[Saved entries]
----------
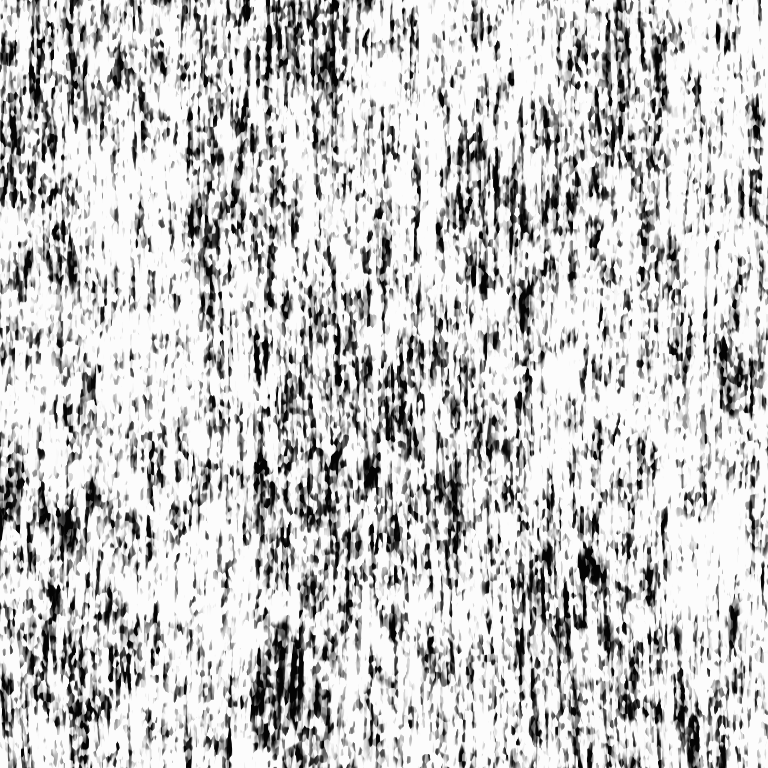
This texture is drawn by a Shadertoy shader. Its source:

```glsl
// Weathered black ink on white: vertical fibres, specks and blots from stretched cellular noise.

const vec3 PAPER = vec3(0.99);
const vec3 INK = vec3(0.015);

// Cells per canvas side, across and up
const vec2 SPECK_CELLS  = vec2(230.0, 115.0);
const vec2 FIBRE_CELLS  = vec2(240.0, 27.0);
const vec2 COLUMN_CELLS = vec2(150.0, 6.0);
const vec2 BLOT_CELLS   = vec2(46.0, 32.0);
const vec2 PATCH_CELLS  = vec2(8.0, 5.0);
const vec2 STROKE_CELLS = vec2(90.0, 7.0);

// Share of each layer in the ink density
const float SPECK = 0.60;
const float FIBRE = 0.52;
const float COLUMN = 0.34;
const float BLOT = 0.40;
const float PATCH = 0.30;
const float STROKE = 0.90;

const float INK_START = -0.30;   // density where grey begins
const float INK_FULL = 1.95;     // density of solid black
const float CELL_SHARPNESS = 8.0;
const float CELL_SPREAD = 0.24;  // typical deviation of the blended cells
const float LEAN = 0.007;        // sideways drift of the fibres near the bottom

vec3 hash3(vec2 cell, float seed) {
    vec3 p = fract(vec3(cell.xyx + seed) * vec3(0.1031, 0.1030, 0.0973));
    p += dot(p, p.yxz + 33.33);
    return fract((p.xxy + p.yzz) * p.zyx);
}

// Blend of random cell tones by distance, centred on 0 with deviation near 1
float cellTone(vec2 p, float seed) {
    vec2 base = floor(p);
    float tone = 0.0;
    float total = 0.0;
    for (int y = -1; y <= 1; y++) {
        for (int x = -1; x <= 1; x++) {
            vec2 cell = base + vec2(x, y);
            vec3 rnd = hash3(cell, seed);
            vec2 offset = cell + rnd.xy - p;
            float weight = exp(-CELL_SHARPNESS * dot(offset, offset));
            tone += weight * rnd.z;
            total += weight;
        }
    }
    return (tone / max(total, 1e-6) - 0.5) / CELL_SPREAD;
}

float inkDensity(vec2 uv) {
    // Fibres run straight up, leaning slightly toward the bottom
    vec2 p = uv;
    p.x += LEAN * (1.0 - uv.y) * sin(5.0 * uv.y + 7.0 * uv.x);

    float density = SPECK * cellTone(p * SPECK_CELLS, 11.0);
    density += FIBRE * cellTone(p * FIBRE_CELLS, 37.0);
    density += COLUMN * cellTone(p * COLUMN_CELLS, 59.0);
    density += BLOT * cellTone(p * BLOT_CELLS, 83.0);
    density += PATCH * cellTone(p * PATCH_CELLS, 107.0);

    // Rare long solid strokes
    density += STROKE * smoothstep(1.6, 1.95, cellTone(p * STROKE_CELLS, 131.0));
    return density;
}

void mainImage(out vec4 fragColor, in vec2 fragCoord) {
    vec2 uv = fragCoord / iResolution.y;
    float coverage = smoothstep(INK_START, INK_FULL, inkDensity(uv));
    fragColor = vec4(mix(PAPER, INK, coverage), 1.0);
}
```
----------
[Aim of the task]
Looking at the entries above, count the lines that contain "inkDensity" and answer with only the number.

[Answer to this exercise]
2